CHARDON, Ohio (AP) _ Highway signs at the edge of this village describe it as home to the maple sugar industry, but the people who live here know what really puts Chardon on the map: snow.

The hill that Chardon grew up on isn't high enough to see Lake Erie 15 miles to the north but villagers take pride in living in ''the buckle on the snow belt.''

Since 1946, when the Chardon water department began keeping records for the National Weather Service, the village has averaged just over 107 inches of snow per winter. Gayland Moore, record-keeper for the past 14 years, says the most recent 10-year average is about 112 inches per winter.

That's good enough, federal meteorologists say, for Chardon to rank No. 1 in Ohio for highest mean annual snowfall.

No one's saying Chardon's mean snowfall is the meanest anywhere. But it's right up there.

There's no snowfall ranking for all of the 8,000 cooperative weather stations, like Chardon's, around the nation, says Al Wallis of the National Climatic Data Center in Asheville, N.C.

But average snowfalls for the 280 major U.S. weather stations are ranked, and the top six read as follows: 1. Blue Canyon, Calif., 244.6 inches; 2. Marquette, Mich., 117.8 inches; 3. Sault St. Marie, Mich., 113.6 inches; 4. Caribou, Maine, 113.3 inches; 5. Syracuse, N.Y., 110 inches; and 6. Lander, Wyo., 106 inches.

Buffalo, N.Y., which gets a lot of bad publicity for its heavy snowfall, is ranked 10th with 92.2 inches, Wallis said.

Like many Great Lakes cities, Chardon gets dumped on because of what weather forecasters call the ''lake effect.'' Cold winds pick up moisture as they cross Lake Erie from the west and north and release it inland as snow, especially at higher elevations.

Moore has other figures to prove Chardon's boast: ''The maximum in the records was the winter of 1959-60 when we got 161.5 inches of snow. The most for any one 24-hour period was 15 inches during December 21, 1960, and in January 1978 we had 57.1 inches of snow with 13 inches of it coming on Jan. 27.''
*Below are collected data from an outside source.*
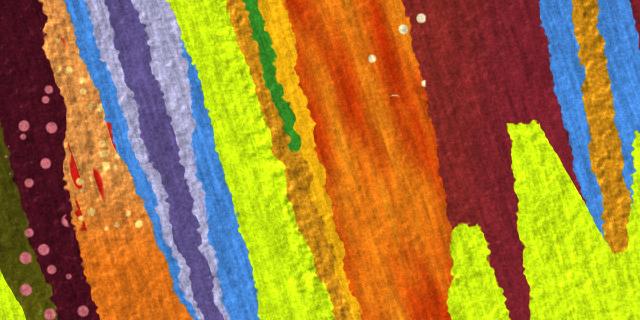
A Shadertoy shader for this texture:

```glsl
#define LIME vec4(.79, .93, .07, .25)
#define ORANGE vec4(.82, .36, .06, .22)
#define MAROON vec4(.47, .13, .17, .22)
#define WINE vec4(.27, .06, .11, .4)
#define BLUE vec4(.27, .52, .83, .22)
#define LAVENDER vec4(.66, .65, .79, .4)
#define VIOLET vec4(.36, .31, .52, .22)
#define OCHRE vec4(.77, .52, .09, .65)
#define OLIVE vec4(.30, .29, .06, .35)
#define GOLD vec4(.93, .68, .07, .25)
#define GREEN vec4(.20, .52, .14, .2)
#define SOFTNESS .004

// Paint is stored as colour in rgb and surface roughness in a.

float hash(vec2 p) {
    vec3 q = fract(p.xyx * vec3(.1031, .1030, .0973));
    q += dot(q, q.yzx + 33.33);
    return fract((q.x + q.y) * q.z);
}

float noise(vec2 p) {
    vec2 i = floor(p), f = fract(p);
    f = f * f * (3. - 2. * f);
    return mix(mix(hash(i), hash(i + vec2(1, 0)), f.x),
               mix(hash(i + vec2(0, 1)), hash(i + 1.), f.x), f.y);
}

float fbm(vec2 p) {
    float sum = 0., amp = .5;
    for (int i = 0; i < 4; i++) {
        sum += amp * noise(p);
        p = mat2(1.6, 1.2, -1.2, 1.6) * p + 7.3;
        amp *= .5;
    }
    return sum;
}

// Curved band edge through its top, middle and bottom positions
float edge(float top, float mid, float bottom, float t) {
    return top + t * (4. * mid - 3. * top - bottom)
         + t * t * (2. * top + 2. * bottom - 4. * mid);
}

float cover(float d) {
    float w = max(SOFTNESS, .8 / iResolution.y);
    return smoothstep(-w, w, d);
}

void lay(inout vec4 paint, vec4 colour, float d) {
    paint = mix(paint, colour, cover(d));
}

// Signed distance to scattered dabs, positive inside
float dabs(vec2 p, float scale, float density, float radius) {
    vec2 cell = floor(p * scale);
    float d = -1.;
    for (int j = -1; j <= 1; j++)
    for (int i = -1; i <= 1; i++) {
        vec2 c = cell + vec2(i, j);
        vec2 centre = c + .2 + .6 * vec2(hash(c + 3.1), hash(c + 17.7));
        float r = radius * (.5 + .7 * hash(c + 41.));
        if (hash(c + 71.) < density) d = max(d, r - length(p - centre / scale));
    }
    return d;
}

void mainImage(out vec4 fragColor, in vec2 fragCoord) {
    vec2 p = fragCoord / iResolution.y;
    float t = 1. - p.y;
    float wobble = (fbm(p * 13.) - .47) * .045 + (noise(p * 75.) - .5) * .013;
    float x = p.x + wobble, y = t + wobble;

    // Brush streaks follow the slant of the bands
    vec2 along = vec2(p.x - .32 * t, t);
    float broad = fbm(along * vec2(13., 3.));
    float fine = fbm(along * vec2(75., 9.));

    // Left bands
    vec4 paint = OLIVE * (.5 + broad);
    lay(paint, LIME, y - .83 - 2. * x);
    float wineEdge = edge(.13, .19, .30, t) + .045 * exp(-90. * (t - .34) * (t - .34));
    lay(paint, WINE, x - edge(-.10, .03, .18, t));
    float pink = dabs(p, 17., .45, .016);
    lay(paint, vec4(.78, .42, .45, .3), min(pink, wineEdge - x - .015) - .3 * max(.0, .06 - p.x));
    vec4 tan_ = mix(vec4(.84, .55, .27, .6), ORANGE + vec4(.04, .08, .04, .1), smoothstep(.5, .85, t));
    lay(paint, tan_, x - wineEdge);
    float redDab = noise(along * vec2(32., 9.)) - .7;
    float inTan = min(x - wineEdge - .02, .3 - abs(t - .42));
    lay(paint, vec4(.75, .12, .08, .2), min(redDab * .08, inTan));
    lay(paint, vec4(.93, .76, .42, .5), min(dabs(p + 4., 26., .35, .011), inTan));
    lay(paint, BLUE, x - edge(.19, .385, .595, t));
    lay(paint, LAVENDER, x - edge(.26, .435, .61, t));
    lay(paint, VIOLET, x - edge(.33, .475, .63, t));
    lay(paint, LAVENDER, x - edge(.415, .56, .69, t));
    lay(paint, BLUE, x - edge(.56, .61, .715, t));

    // Central bands, with lumps gathering at the lime border
    float limeEnd = x - edge(.70, .87, 1.055, t);
    vec4 lumpyLime = LIME;
    lumpyLime.a += .4 * smoothstep(-.11, 0., limeEnd);
    lay(paint, lumpyLime, x - edge(.53, .685, .82, t));
    lay(paint, OCHRE, limeEnd);
    lay(paint, GREEN, min(x - edge(.77, .915, 1.10, t), .47 - y));
    lay(paint, GOLD, x - edge(.815, .945, 1.11, t));
    vec4 orange = ORANGE;
    orange.rgb += (broad - .47) * vec3(.35, .6, .12);
    lay(paint, orange, x - edge(.89, .995, 1.13, t));
    float chips = min(dabs(p + 2., 14., .3, .017), min(.3 - t, .1 - abs(p.x - 1.23)));
    lay(paint, mix(MAROON + vec4(.04, .03, -.03, .1), MAROON, smoothstep(1.35, 1.65, p.x)),
        x - edge(1.26, 1.37, 1.44, t));
    lay(paint, vec4(.91, .86, .70, .3), chips);

    // Right bands
    lay(paint, BLUE, x - edge(1.68, 1.785, 1.95, t));
    lay(paint, OCHRE, x - edge(1.78, 1.855, 1.93, t));
    lay(paint, BLUE, x - edge(1.865, 1.945, 2., t));
    lay(paint, MAROON, x - edge(1.97, 2.1, 2.2, t));

    // Lime pool with its peak, side strip and drip
    float poolTop = min(.38 + 1.75 * max(x - 1.68, 0.), .79);
    float pool = min(x - 1.58 - .14 * (t - .4), y - poolTop);
    float strip = min(x - 2.03 + .1 * t, y - .42);
    float drip = min(min(x - 1.405, 1.51 + .3 * (t - .72) - x), y - .71);
    lay(paint, LIME + vec4(0, 0, 0, .12), max(pool, max(strip, drip)));

    // Raised relief lit from the upper left, then streaks and grain
    vec2 toLight = vec2(-.007, .007);
    float relief = fbm(p * 38.) - fbm((p + toLight) * 38.);
    float grain = noise(p * 240.) - .5;
    vec3 colour = paint.rgb * (1. + 1.5 * paint.a * relief + .45 * (fine - .47) + .14 * grain);
    colour += .12 * paint.a * smoothstep(.1, .3, relief) + .03 * grain;
    fragColor = vec4(clamp(colour, 0., 1.), 1.);
}
```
Among Ohio Highway Patrol troopers, the Chardon post is compared to an assignment in Siberia.

''It's a joke around the state; if you do something wrong they're going to send you to the snow belt with fur-lined boots,'' said Sgt. Ronald Kreuter.

Describing snow-paralyzed interstate highways, Kreuter said he didn't appreciate the meaning of ''lake effect'' until he was transferred here from Zanesville in southern Ohio.

''You can go from dry roads to six inches and blinding snow and winds in a matter of a half hour,'' he said. ''Sometimes you get so much snow you can't see but there's no snow in Cleveland,'' 40 miles away.

In Chardon, the U.S. Postal Service does not pretend to live up to its motto: ''Neither snow nor rain nor heat nor gloom of night stays these couriers from the swift completion of their appointed rounds.''

Forget it, says Postmaster Joe Kluczo. When snow comes he thinks first about the lives of letter carriers.

''I tell them if it's too bad, to bring the mail back,'' said Kluczo. The fact that they rarely do, he says is ''a tribute to them.''

Police Chief William Niehus sees the snow season as a time to worry about motorists' driving habits. In December, the village had 38 inches of snow and 34 accidents - compared to 20 last June.

Schools Superintendent Clyde Zonker says the snow season is when he feels the heat that goes with his job.

''It's the pressure of continually having to make the judgment of whether it's a safe day to bring kids to school,'' he said. ''I never sleep well. I'm always up before the transportation people call at 5 a.m. I'm always checking the window (for snow).''

Last winter, Chardon had three snow days, which Zonker says is about average.

Village Manager Dan Anslinger said the municipality of 5,000 spends nearly $80,000 annually on winter-related expenses, including 800 tons each of rock salt and cinder.

Despite a reputation for snow, the Chardon Area Chamber of Commerce brochure on the village hardly has a picture with snow in it. But it does note: ''There is no denying, Chardon has its share of snow ...''

Asked about the pluses of being Ohio's snow capital, Georgiana Richards, the Chamber's executive secretary, said, ''I don't think it's a plus, really.''